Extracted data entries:

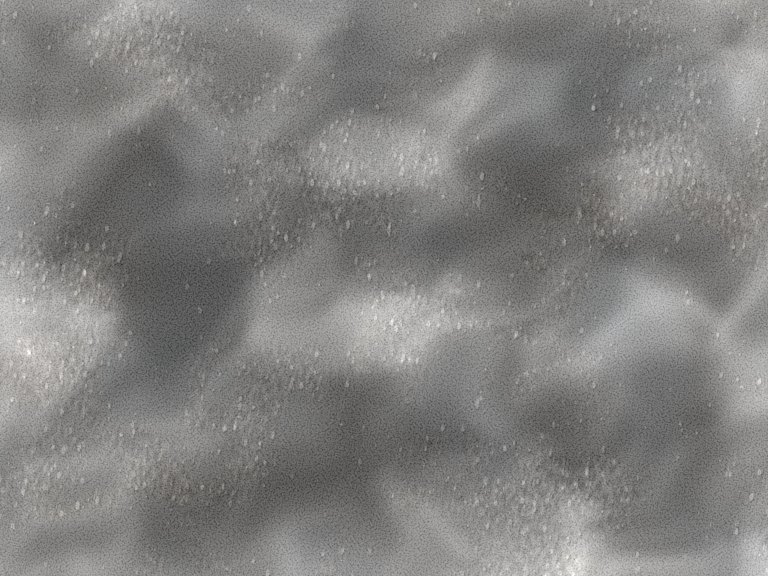
Reproduce this texture procedurally as a Shadertoy shader.

```glsl
// Weathered grey stone: soft slanted clouds, patches of pale drop-like flecks and fine grain.

const vec3  STONE_COLOR   = vec3(0.476, 0.471, 0.466);
const vec3  WARM_TINT     = vec3(0.012, 0.001, -0.011);
const float CLOUD_SCALE   = 4.6;
const float CLOUD_ANGLE   = 0.5;
const float CLOUD_STRETCH = 0.62;
const float CLOUD_AMOUNT  = 0.29;
const float CLOUD_SKEW    = 0.55;
const float RIM_LIGHT     = 0.13;
const float RIM_WIDTH     = 0.16;
const float PATCH_SCALE   = 3.8;
const float FLECK_CELL    = 0.022;
const float FLECK_LIGHT   = 0.14;
const float FLECK_SHADOW  = 0.04;
const float STREAK_AMOUNT = 0.13;
const float GRAIN_SCALE   = 320.0;
const float GRAIN_AMOUNT  = 0.15;
const float GRAIN_PITTING = 0.8;
const int   FLECK_LAYERS  = 4;

vec2 hash2(vec2 p) {
    vec3 q = fract(vec3(p.xyx) * vec3(0.1031, 0.1030, 0.0973));
    q += dot(q, q.yzx + 33.33);
    return fract((q.xx + q.yz) * q.zy);
}

vec2 gradientAt(vec2 cell) {
    float angle = 6.28318 * hash2(cell + 71.0).x;
    return vec2(cos(angle), sin(angle));
}

float gradientNoise(vec2 p) {
    vec2 i = floor(p), f = fract(p);
    vec2 u = f * f * f * (f * (f * 6.0 - 15.0) + 10.0);
    vec2 e = vec2(0.0, 1.0);
    float low  = mix(dot(gradientAt(i), f),
                     dot(gradientAt(i + e.yx), f - e.yx), u.x);
    float high = mix(dot(gradientAt(i + e.xy), f - e.xy),
                     dot(gradientAt(i + e.yy), f - e.yy), u.x);
    return mix(low, high, u.y);
}

mat2 rotation(float angle) {
    float c = cos(angle), s = sin(angle);
    return mat2(c, -s, s, c);
}

// Broad blotches, drawn out along a rising diagonal
float clouds(vec2 p) {
    vec2 q = rotation(CLOUD_ANGLE) * p * CLOUD_SCALE;
    q.x *= CLOUD_STRETCH;
    q += 0.35 * vec2(gradientNoise(p * 6.0 + 40.0), gradientNoise(p * 6.0 + 90.0));
    return gradientNoise(q + 13.0)
         + 0.55 * gradientNoise(q * 1.9 + 57.0)
         + 0.28 * gradientNoise(q * 3.9 + 31.0);
}

// Small leaning drops, pale in the body and dark along the lower right
float flecks(vec2 p, float density) {
    float light = 0.0;
    float soft = max(0.0012, 0.7 / iResolution.y);
    for (int layer = 0; layer < FLECK_LAYERS; layer++) {
        float k = float(layer);
        vec2 q = rotation(-0.18 + 0.06 * k) * p + vec2(3.7, 5.3) * (k + 1.0);
        vec2 cell = floor(q / FLECK_CELL);
        vec2 spot = hash2(cell + 19.0 * k);
        vec2 kind = hash2(cell + 19.0 * k + 211.0);
        vec2 d = q - (cell + 0.3 + 0.4 * spot) * FLECK_CELL;
        float size = mix(0.0011, 0.0036, kind.x * kind.x);
        vec2 shape = vec2(1.0, mix(0.4, 0.75, spot.x));
        float body   = length(d * shape) - size;
        float shadow = length((d - vec2(0.0022, -0.0026)) * shape) - size;
        float shown = step(kind.y, density) * mix(0.3, 1.0, spot.y);
        float fill = 1.0 - smoothstep(-soft, soft, body);
        float dark = 1.0 - smoothstep(-soft, 2.0 * soft, shadow);
        light += shown * (FLECK_LIGHT * fill - FLECK_SHADOW * dark * (1.0 - fill));
    }
    return light;
}

void mainImage(out vec4 fragColor, in vec2 fragCoord) {
    vec2 p = fragCoord / iResolution.y;
    vec2 size = iResolution.xy / iResolution.y;

    // Cloud tone with flattened darks, lifted towards the borders
    float cloud = clouds(p);
    vec2 inset = min(p, size - p);
    float rim = 1.0 - smoothstep(0.0, RIM_WIDTH, min(inset.x, inset.y));
    float tone = CLOUD_AMOUNT * (cloud + CLOUD_SKEW * cloud * cloud);
    tone += RIM_LIGHT * rim * rim;

    // Ragged patches of flecks and short streaks
    float patchField = gradientNoise(p * PATCH_SCALE + 23.0)
                     + 0.7 * gradientNoise(p * PATCH_SCALE * 2.6 + 5.0)
                     + 0.5 * gradientNoise(p * PATCH_SCALE * 6.5 + 61.0)
                     + 0.25 * cloud;
    float rough = smoothstep(-0.30, 0.70, patchField);
    float streak = gradientNoise(rotation(-0.2) * p * vec2(135.0, 60.0) + 7.0);
    tone += flecks(p, 0.02 + 0.5 * rough);
    tone += rough * STREAK_AMOUNT * streak;

    // Fine even grain, pitted towards the dark
    float grain = gradientNoise(rotation(0.6) * p * GRAIN_SCALE);
    tone += GRAIN_AMOUNT * (grain - GRAIN_PITTING * grain * grain);

    // Faint warm and cool drift
    float warmth = gradientNoise(p * 4.2 + 77.0) + 0.5 * (rough - 0.4);
    vec3 color = STONE_COLOR + tone + WARM_TINT * warmth;
    fragColor = vec4(clamp(color, 0.0, 1.0), 1.0);
}
```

== Task brief ==
Your copy should match the records word for word, with the pictures removed.

== Problem solution ==
Reproduce this texture procedurally as a Shadertoy shader.

```glsl
// Weathered grey stone: soft slanted clouds, patches of pale drop-like flecks and fine grain.

const vec3  STONE_COLOR   = vec3(0.476, 0.471, 0.466);
const vec3  WARM_TINT     = vec3(0.012, 0.001, -0.011);
const float CLOUD_SCALE   = 4.6;
const float CLOUD_ANGLE   = 0.5;
const float CLOUD_STRETCH = 0.62;
const float CLOUD_AMOUNT  = 0.29;
const float CLOUD_SKEW    = 0.55;
const float RIM_LIGHT     = 0.13;
const float RIM_WIDTH     = 0.16;
const float PATCH_SCALE   = 3.8;
const float FLECK_CELL    = 0.022;
const float FLECK_LIGHT   = 0.14;
const float FLECK_SHADOW  = 0.04;
const float STREAK_AMOUNT = 0.13;
const float GRAIN_SCALE   = 320.0;
const float GRAIN_AMOUNT  = 0.15;
const float GRAIN_PITTING = 0.8;
const int   FLECK_LAYERS  = 4;

vec2 hash2(vec2 p) {
    vec3 q = fract(vec3(p.xyx) * vec3(0.1031, 0.1030, 0.0973));
    q += dot(q, q.yzx + 33.33);
    return fract((q.xx + q.yz) * q.zy);
}

vec2 gradientAt(vec2 cell) {
    float angle = 6.28318 * hash2(cell + 71.0).x;
    return vec2(cos(angle), sin(angle));
}

float gradientNoise(vec2 p) {
    vec2 i = floor(p), f = fract(p);
    vec2 u = f * f * f * (f * (f * 6.0 - 15.0) + 10.0);
    vec2 e = vec2(0.0, 1.0);
    float low  = mix(dot(gradientAt(i), f),
                     dot(gradientAt(i + e.yx), f - e.yx), u.x);
    float high = mix(dot(gradientAt(i + e.xy), f - e.xy),
                     dot(gradientAt(i + e.yy), f - e.yy), u.x);
    return mix(low, high, u.y);
}

mat2 rotation(float angle) {
    float c = cos(angle), s = sin(angle);
    return mat2(c, -s, s, c);
}

// Broad blotches, drawn out along a rising diagonal
float clouds(vec2 p) {
    vec2 q = rotation(CLOUD_ANGLE) * p * CLOUD_SCALE;
    q.x *= CLOUD_STRETCH;
    q += 0.35 * vec2(gradientNoise(p * 6.0 + 40.0), gradientNoise(p * 6.0 + 90.0));
    return gradientNoise(q + 13.0)
         + 0.55 * gradientNoise(q * 1.9 + 57.0)
         + 0.28 * gradientNoise(q * 3.9 + 31.0);
}

// Small leaning drops, pale in the body and dark along the lower right
float flecks(vec2 p, float density) {
    float light = 0.0;
    float soft = max(0.0012, 0.7 / iResolution.y);
    for (int layer = 0; layer < FLECK_LAYERS; layer++) {
        float k = float(layer);
        vec2 q = rotation(-0.18 + 0.06 * k) * p + vec2(3.7, 5.3) * (k + 1.0);
        vec2 cell = floor(q / FLECK_CELL);
        vec2 spot = hash2(cell + 19.0 * k);
        vec2 kind = hash2(cell + 19.0 * k + 211.0);
        vec2 d = q - (cell + 0.3 + 0.4 * spot) * FLECK_CELL;
        float size = mix(0.0011, 0.0036, kind.x * kind.x);
        vec2 shape = vec2(1.0, mix(0.4, 0.75, spot.x));
        float body   = length(d * shape) - size;
        float shadow = length((d - vec2(0.0022, -0.0026)) * shape) - size;
        float shown = step(kind.y, density) * mix(0.3, 1.0, spot.y);
        float fill = 1.0 - smoothstep(-soft, soft, body);
        float dark = 1.0 - smoothstep(-soft, 2.0 * soft, shadow);
        light += shown * (FLECK_LIGHT * fill - FLECK_SHADOW * dark * (1.0 - fill));
    }
    return light;
}

void mainImage(out vec4 fragColor, in vec2 fragCoord) {
    vec2 p = fragCoord / iResolution.y;
    vec2 size = iResolution.xy / iResolution.y;

    // Cloud tone with flattened darks, lifted towards the borders
    float cloud = clouds(p);
    vec2 inset = min(p, size - p);
    float rim = 1.0 - smoothstep(0.0, RIM_WIDTH, min(inset.x, inset.y));
    float tone = CLOUD_AMOUNT * (cloud + CLOUD_SKEW * cloud * cloud);
    tone += RIM_LIGHT * rim * rim;

    // Ragged patches of flecks and short streaks
    float patchField = gradientNoise(p * PATCH_SCALE + 23.0)
                     + 0.7 * gradientNoise(p * PATCH_SCALE * 2.6 + 5.0)
                     + 0.5 * gradientNoise(p * PATCH_SCALE * 6.5 + 61.0)
                     + 0.25 * cloud;
    float rough = smoothstep(-0.30, 0.70, patchField);
    float streak = gradientNoise(rotation(-0.2) * p * vec2(135.0, 60.0) + 7.0);
    tone += flecks(p, 0.02 + 0.5 * rough);
    tone += rough * STREAK_AMOUNT * streak;

    // Fine even grain, pitted towards the dark
    float grain = gradientNoise(rotation(0.6) * p * GRAIN_SCALE);
    tone += GRAIN_AMOUNT * (grain - GRAIN_PITTING * grain * grain);

    // Faint warm and cool drift
    float warmth = gradientNoise(p * 4.2 + 77.0) + 0.5 * (rough - 0.4);
    vec3 color = STONE_COLOR + tone + WARM_TINT * warmth;
    fragColor = vec4(clamp(color, 0.0, 1.0), 1.0);
}
```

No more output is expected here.